“Of all great writers,” Virginia Woolf said about Austen, “she is the most difficult to catch in the act of greatness.” Mullan, agreeing that Austen’s genius is in the details, attempts to snare it by examining the interconnected minutiae her novels comprise. Addressing such juicy topics as “Is There Any Sex in Jane Austen?,” “How Much Money Is Enough?,” and “What Are the Right and Wrong Ways to Propose Marriage?,” Mullan explores the universe of the novels, explaining their historical context, Austen’s intentions, and her radical innovations in English fiction, including the introduction of “free indirect style”—the filtering of events through a character’s consciousness. Closely and authoritatively examining her texts and incorporating letters and biographical material, Mullan, a professor of English at University College London and a columnist on contemporary fiction for The Guardian, delivers a satisfying dose of learning in a beguiling and entertaining way. Substantial yet conversational, this is scholarship without pedantry, intended to broaden and deepen the understanding of Jane Austen for the general but careful reader. (And what fan of Austen is not a careful reader?) An Austen lover’s greatest wish is for more of her novels. This intimate guide to the world of her books is the next best thing.
This deftly woven, complex story centers on the shifting dynamic among three siblings. Setting her story in Maine, where the siblings’ lives began, and New York, to which two have escaped, Strout draws into her narrative the points of view of several additional characters, including a wife, an ex-wife, and a member of the Somali community who has settled in the siblings’ hometown. As in her most celebrated and most emotionally powerful book, Olive Kitteridge, Strout comes at her subject from multiple angles, in this case exploring events and relationships that radiate from the principal three characters. But while all of these people are convincing, none feels as deeply inhabited nor leaps as vibrantly from the page as did the eponymous Olive Kitteridge. In fact, the mother and daughter who merely gossip about the Burgesses in the prologue best exemplify Strout’s great gift for capturing character.
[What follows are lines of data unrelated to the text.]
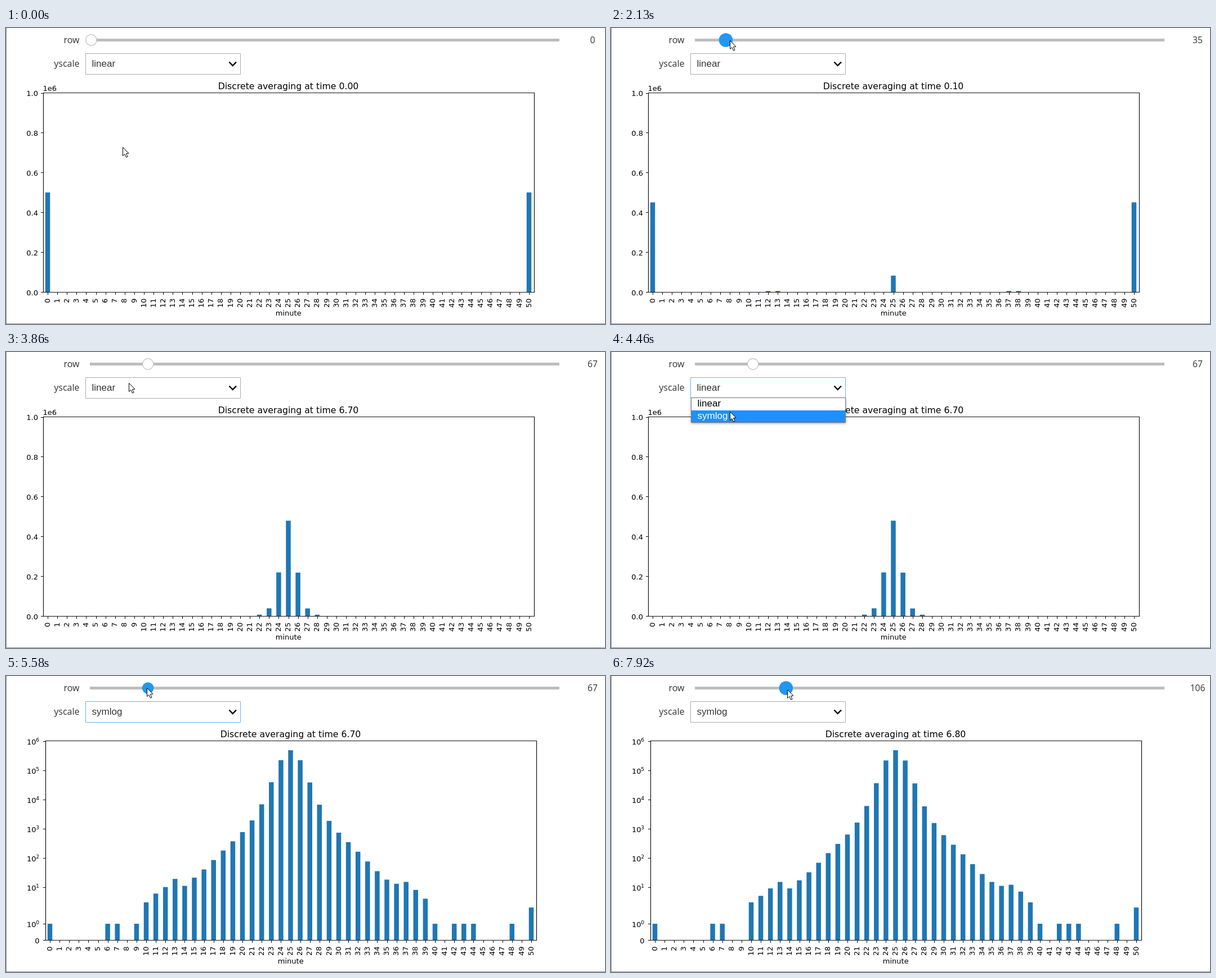
An HTML page with a canvas for the animation above (8000 ms loop, 1064 by 527 pixels).

```html
<!DOCTYPE html>
<html lang="en">
<head>
<meta charset="utf-8">
<title>Discrete averaging</title>
<style>
  html, body { margin: 0; width: 100%; height: 100%; overflow: hidden; background: #fff; }
  canvas { display: block; }
</style>
</head>
<body>
<canvas id="stage" width="1064" height="527"></canvas>
<script>
const ctx = document.getElementById('stage').getContext('2d');
const LOOP = 8000;
const PLOT = '"DejaVu Sans", sans-serif';
const LABEL = '"Open Sans", "Noto Sans", sans-serif';
const FORM = '"Liberation Sans", Arial, sans-serif';
const BASE = 470, HEIGHT = 354.5, MINUTES = 51;

// The screen refreshes about every STEP ms within each burst, and rests between them.
const STEP = 135;
const BURSTS = [
  [130, 1050], [1190, 2130], [2280, 3090], [3350, 4300], [4460, 4460],
  [4780, 5580], [5730, 5730], [6190, 7130], [7250, 7920]
];

// Pointer key points: time, x, y; a final 1 marks an eased move.
const POINTER = [
  [0, 207, 212], [1050, 156, 20, 1], [2130, 211, 22], [3090, 255, 20], [4000, 210, 62, 1],
  [4300, 210, 86, 1], [4460, 211, 106], [4700, 211, 106], [5580, 250, 21, 1],
  [6190, 254, 22], [7130, 280, 22], [7920, 313, 24]
];
const ROW = [[1150, 0], [2130, 35], [3090, 67], [6250, 67], [7130, 84], [7920, 106]];

// Plot redraws lag behind the slider: time, row shown.
const REDRAWS = [[0, 0], [1990, 1], [2810, 32], [3620, 67], [7380, 68]];
const OPEN = 4160, HOVER_SECOND = 4460, PICK = 4780, LOG_SHOWN = 5310, BLUR = 6190;

// Late profile: distance from the centre, log10 of the count.
const LATE = [
  [0, 5.68], [1, 5.34], [3, 3.83], [4, 3.28], [5, 2.88], [7, 2.25],
  [9, 1.6], [11, 1.05], [12, 1.28], [15, 0.5], [16, -0.25], [17, -1]
];
const STRAGGLERS = [0, 6, 7, 42, 43, 44, 48];

function heldTime(t) {
  let held = 0;
  for (const [start, end] of BURSTS) {
    if (t < start) break;
    const gaps = Math.round((end - start) / STEP);
    const gap = (end - start) / gaps;
    held = gaps ? Math.min(end, start + gap * Math.floor((t - start + 0.5) / gap)) : start;
  }
  return held;
}

function along(keys, at, field) {
  if (at <= keys[0][0]) return keys[0][field];
  for (let i = 1; i < keys.length; i++) {
    const a = keys[i - 1], b = keys[i];
    if (at > b[0]) continue;
    let p = (at - a[0]) / (b[0] - a[0]);
    if (b[3]) p = p * p * (3 - 2 * p);
    return a[field] + (b[field] - a[field]) * p;
  }
  return keys[keys.length - 1][field];
}

// Two extremes average into middles, then into a bell, then narrow towards the centre.
function countAt(row, i) {
  const d = Math.abs(i - 25);
  if (row < 2) {
    if (d === 25) return 500e3 - 50e3 * row;
    if (d === 0) return 82e3 * row;
    return d === 12 || d === 13 ? 5e3 * row : 0;
  }
  if (row < 60) return 104e3 / Math.cosh(d / 3.16);
  if (i === 50) return 2;
  if (STRAGGLERS.includes(i)) return 1;
  const skewed = i > 25 ? d + 0.0025 * d * d : d;
  const decay = 0.09 * (row - 67) * (1 - Math.exp(-d * d / 9));
  return Math.round(10 ** (along(LATE, skewed, 1) - decay));
}

function text(str, x, y, size, family, align = 'left', color = '#000') {
  ctx.font = `${size}px ${family}`;
  ctx.textAlign = align;
  ctx.fillStyle = color;
  ctx.fillText(str, x, y);
}

function rect(x, y, w, h, color) {
  ctx.fillStyle = color;
  ctx.fillRect(x, y, w, h);
}

function path(points, close) {
  ctx.beginPath();
  for (const [x, y] of points) ctx.lineTo(x, y);
  if (close) ctx.closePath();
}

function stroke(color, width) {
  ctx.strokeStyle = color;
  ctx.lineWidth = width;
  ctx.stroke();
}

function frame(x, y, w, h, color, width = 1) {
  ctx.beginPath();
  ctx.rect(x + 0.5, y + 0.5, w - 1, h - 1);
  stroke(color, width);
}

const linear = v => v / 1e6 * HEIGHT;
const symlog = v => {
  const level = x => x <= 2 ? x / 0.9 : 2 * (1 / 0.9 + Math.log10(x / 2));
  return level(v) / level(1e6) * HEIGHT;
};

function drawPlot(row, log) {
  const shift = log ? 4 : 0, left = 66 + shift;
  const scale = log ? symlog : linear;

  text(`Discrete averaging at time ${(row / 10).toFixed(2)}`, 501.5 + shift, 108.5, 15.7, PLOT, 'center');
  text('minute', 501.7 + shift, 512, 13, PLOT, 'center');

  for (let i = 0; i < MINUTES; i++) {
    const x = 74 + shift + 17.1 * i;
    const h = scale(countAt(row, i));
    if (h > 0.8) rect(x - 4.25, BASE - h, 8.5, h, '#1f77b4');
    rect(Math.round(x), BASE, 1, 5, '#000');
    ctx.save();
    ctx.translate(x + 3.6, 481.5);
    ctx.rotate(-Math.PI / 2);
    text(i, 0, 0, 13, PLOT, 'right');
    ctx.restore();
  }

  const tick = v => {
    const y = BASE - scale(v);
    rect(left - 4, Math.round(y), 4, 1, '#000');
    return y;
  };
  if (log) {
    text('0', 59.5, tick(0) + 6, 13, PLOT, 'right');
    for (let e = 0; e <= 6; e++) {
      const y = tick(10 ** e);
      text('10', 37, y + 6, 13, PLOT);
      text(e, 53.3, y + 1, 9.1, PLOT);
    }
  } else {
    text('1e6', 65.5, 112, 13, PLOT);
    for (let k = 0; k <= 5; k++) text((k / 5).toFixed(1), 57, tick(k * 2e5) + 5.5, 13, PLOT, 'right');
  }
  frame(left, 115, 873, 356, '#111', 1.2);
}

function drawSlider(row, t, px, py) {
  text('row', 130.5, 27, 16, LABEL, 'right', '#333');
  text(row, 1042, 27, 15.6, LABEL, 'center', '#333');
  rect(149, 19, 834, 5, '#bdbdbd');
  const x = 151.3 + 1.505 * row;
  const active = (t >= 1190 && t <= 3090) || t >= BLUR;
  const hot = active || Math.hypot(px - x, py - 21.5) < 10;
  ctx.beginPath();
  ctx.arc(x, 21.5, active ? 12.3 : hot ? 10.3 : 9.8, 0, 2 * Math.PI);
  ctx.fillStyle = hot ? '#2196f3' : '#fff';
  ctx.fill();
  if (!hot) stroke('#bdbdbd', 1.2);
}

function drawSelect(t) {
  text('yscale', 130.5, 69, 16, LABEL, 'right', '#333');
  rect(141, 45, 276, 38, '#fff');
  frame(141, 45, 276, 38, t >= OPEN && t < BLUR ? '#64b5f6' : '#ababab');
  text(t >= PICK ? 'symlog' : 'linear', 152.5, 69, 17, FORM, 'left', '#333');
  path([[396.5, 60.5], [402.7, 67], [409, 60.5]]);
  stroke('#000', 2.5);
}

function drawOptions(t) {
  if (t < OPEN || t >= PICK) return;
  const chosen = t >= HOVER_SECOND ? 1 : 0;
  ctx.save();
  ctx.shadowColor = 'rgba(0,0,0,.4)';
  ctx.shadowBlur = 4;
  ctx.shadowOffsetY = 1;
  rect(142, 82, 275, 44, '#fff');
  ctx.restore();
  rect(143, 82 + 22 * chosen, 273, 22, '#1e90ff');
  frame(142, 81, 275, 45, '#777');
  ['linear', 'symlog'].forEach((name, i) =>
    text(name, 153.5, 97 + 22 * i, 17, FORM, 'left', i === chosen ? '#fff' : '#000'));
}

function drawPointer(x, y) {
  ctx.save();
  ctx.translate(Math.round(x) + 0.5, Math.round(y) + 0.5);
  path([[0, 0], [0, 15], [3.4, 12], [6, 17.7], [8.5, 16.6], [6, 11], [10.5, 10.6]], true);
  ctx.fillStyle = '#fff';
  ctx.fill();
  stroke('#000', 1);
  ctx.restore();
}

function draw(now) {
  const t = heldTime(now % LOOP);
  const px = along(POINTER, t, 1), py = along(POINTER, t, 2);
  const shown = REDRAWS.filter(([at]) => at <= t).pop()[1];
  rect(0, 0, 1064, 527, '#fff');
  rect(0, 0, 1, 527, '#8c8c8c');
  rect(0, 526, 1064, 1, '#8c8c8c');
  drawPlot(shown, t >= LOG_SHOWN);
  drawSlider(Math.round(along(ROW, t, 1)), t, px, py);
  drawSelect(t);
  drawOptions(t);
  drawPointer(px, py);
}

const began = performance.now();
function refresh() {
  draw(performance.now() - began);
  requestAnimationFrame(refresh);
}
refresh();
</script>
</body>
</html>
```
Perhaps it’s unfair to criticize an excellent book for not being stunning, but unreasonable expectations inevitably follow writing of the kind Strout has delivered.